PAC-10 runner-up California finished fourth in the final human polls but lost ground to Texas each of the past three weeks in the BCS rankings. The Golden Bears pulled away from Southern Miss late in the fourth quarter for a closer-than-expected 26-16 win that might have had more to do with swaying voters than Brown's appeal following the Texas A&M game.
"All eyes were on college football yesterday and that was probably what changed the vote," Brown said.
It's no secret that Rose Bowl officials preferred to have paired Big Ten and PAC-10 opponents. The Rose Bowl is contracted with the BCS through 2014.
"We all know that we are traditionalists from the standpoint of wanting either a Big Ten or PAC-10 team," said Dave Davis, President of the Tournament of Roses Association. "But we are under BCS rules and we need to comply with BCS rules. Therefore, we are committed to putting on the very best game we can for these two wonderful teams."
Given the bowl's historic alliance with the PAC-10, Brown concedes there is added pressure for his squad to represent well its first BCS berth in that particular venue.
"We know that Cal had a tremendous year and Jeff Tedford is one of the best coaches in the country," Brown said. "They played with such heart all year and they played well last night. I know there is a tremendous amount of pressure (on Texas) coming in from the outside."
Already, a stampede of Longhorn fans have made it clear they are coming in from the outside as well. Within a couple of hours of the Rose Bowl announcement, Orangebloods had already snapped up 8,000 tickets, Texas AD DeLoss Dodds reported. By comparison, Texas barely sold 5,000 tickets during the three weeks preceding last year's Holiday Bowl.
"You will never have a group more excited about coming to Pasadena than Texas Longhorns," Brown said, who later added, "The good news is we're going to the Rose Bowl; the bad news is we're playing Michigan."
The Wolverines (9-2) fell to archrival Ohio State, 37-21 on Nov. 20, but clinched the Rose Bowl berth because of its earlier win over conference co-champ Iowa. The 91st Rose Bowl matches two of college football's three winningest programs but ones that will meet for the first time, 3:30 p.m. (CST) on ABC and ESPN Radio.

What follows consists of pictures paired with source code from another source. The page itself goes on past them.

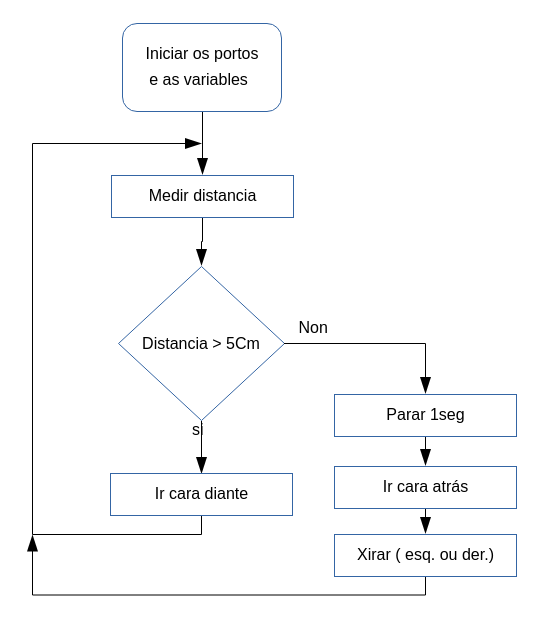
<!DOCTYPE html>
<html lang="gl">
<head>
<meta charset="utf-8">
<title>Diagrama de fluxo</title>
<style>
:root { --paper: #fff; --ink: #000; --outline: #3465a4; }
* { box-sizing: border-box; }
body { margin: 0; background: var(--paper); }
.flowchart {
  position: relative; width: 541px; height: 628px; overflow: hidden;
  background: var(--paper); color: var(--ink);
  font: 16px/26px "Liberation Sans", Arial, sans-serif;
}
.connectors { position: absolute; inset: 0; display: block; }
.line { fill: none; stroke: var(--ink); stroke-width: 1; }
.arrow { fill: var(--ink); }
.decision-shape { fill: var(--paper); stroke: var(--outline); }
.node, .label { position: absolute; white-space: nowrap; }
.node { display: flex; align-items: center; justify-content: center; text-align: center; }
.step { width: 183px; height: 43px; padding-bottom: 1px; border: 1px solid var(--outline); background: var(--paper); }
.start { left: 122px; top: 23px; width: 160px; height: 89px; border: 1px solid var(--outline); border-radius: 15px; padding-bottom: 2px; }
.start span { display: block; }
.start .second { margin-left: -7px; }
.measure { left: 111px; top: 175px; }
.forward { left: 110px; top: 473px; }
.stop { left: 334px; top: 394px; }
.back { left: 334px; top: 466px; }
.turn { left: 334px; top: 534px; }
.decision { left: 118px; top: 266px; width: 166px; height: 155px; }
.no { left: 298.5px; top: 315px; }
.yes { left: 192px; top: 417px; }
</style>
</head>
<body>
<main class="flowchart">
  <svg class="connectors" width="541" height="628" viewBox="0 0 541 628" aria-hidden="true">
    <defs>
      <polygon id="arrowhead" class="arrow" points="0,0 -5.5,-17 5.5,-17"/>
    </defs>
    <polygon class="decision-shape" points="118.5,343.5 201.5,266.5 284.5,343.5 201.5,420.5"/>
    <g class="line">
      <path d="M202.5 111V162"/>
      <path d="M202.5 217V241.5H201.5V252"/>
      <path d="M201.5 421V460"/>
      <path d="M284 343.5H425.5V380"/>
      <path d="M425.5 436V452"/>
      <path d="M425.5 508V520"/>
      <path d="M201.5 515V534.5H32.5V143.5H188"/>
      <path d="M425.5 576V595H32.5V548"/>
    </g>
    <use href="#arrowhead" x="202.5" y="175"/>
    <use href="#arrowhead" x="201.5" y="266"/>
    <use href="#arrowhead" x="201.5" y="474"/>
    <use href="#arrowhead" x="425.5" y="394"/>
    <use href="#arrowhead" x="425.5" y="466"/>
    <use href="#arrowhead" x="425.5" y="534"/>
    <use href="#arrowhead" transform="translate(202 143.5) rotate(-90)"/>
    <use href="#arrowhead" transform="translate(32.5 534.5) rotate(180)"/>
  </svg>

  <div class="node start"><div><span>Iniciar os portos</span><span class="second">e as variables</span></div></div>
  <div class="node step measure">Medir distancia</div>
  <div class="node decision">Distancia &gt; 5Cm</div>
  <div class="label no">Non</div>
  <div class="label yes">si</div>
  <div class="node step forward">Ir cara diante</div>
  <div class="node step stop">Parar 1seg</div>
  <div class="node step back">Ir cara atrás</div>
  <div class="node step turn">Xirar ( esq. ou der.)</div>
</main>
</body>
</html>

"When you talk Texas and Michigan, you're talking about two of college football's most tradition-rich programs," said Michigan coach Lloyd Carr, who first met Brown 25 years ago at a high school football game in Chicago. "It's something that excites all of us. It's a game that everyone in the country will want to see."
Carr watched Texas knock off the Aggies, 26-13, last month. Other than that, he's seen highlights of Texas' 10-1 regular season.
"There's no question that their high ranking is deserved," Carr said of Texas' No. 4 finish in the final BCS ratings. "If you look at what (Brown) has done since going to Texas, year in and year out, it's one of the best programs in the country."
Carr admitted he was not particularly surprised by Texas' overnight gain in the BCS poll.
"I don't know that I was surprised because everyone understood that it was very, very close in terms of the roles that the computers were going to play in the final selection," he said. "I really can't tell you that I understand the whole process. Sure, there is tremendous disappointment at The University of California because those kids grew up watching the Rose Bowl and dreaming of being in the Rose Bowl. All of us feel badly for them but the system is what it is. But the game between Texas and Michigan will certainly be a football game that everyone in the country will enjoy watching."
Brown could write a book on his near-misses with the BCS, and referenced his team's last-minute disappointment of just missing out on a BCS when Kansas State upset OU in the 2003 Big 12 title game.
"I have feelings for Jeff (Tedford) and Cal because we were in the same position last year," Brown said. "We were supposed to play Ohio State in the Fiesta Bowl and it got taken away from us."
The Horns have actually played at the Rose Bowl, losing 49-31 to then No. 6 UCLA during Brown's first year at Texas in 1998. Texas previously played in the Fiesta Bowl as the 1996 Big 12 champ in the Bowl Alliance, the predecessor to the BCS, but lost to Penn State, 38-15.
"This is really important because there have been so many near-misses and so many disappointments," Brown said. "We haven't beaten OU and that's been difficult for our staff and our kids to handle. But our group is excited about this game because it's a dream come true for this senior class."
It's just that Brown has been dreaming about it a lot longer than the Class of '05.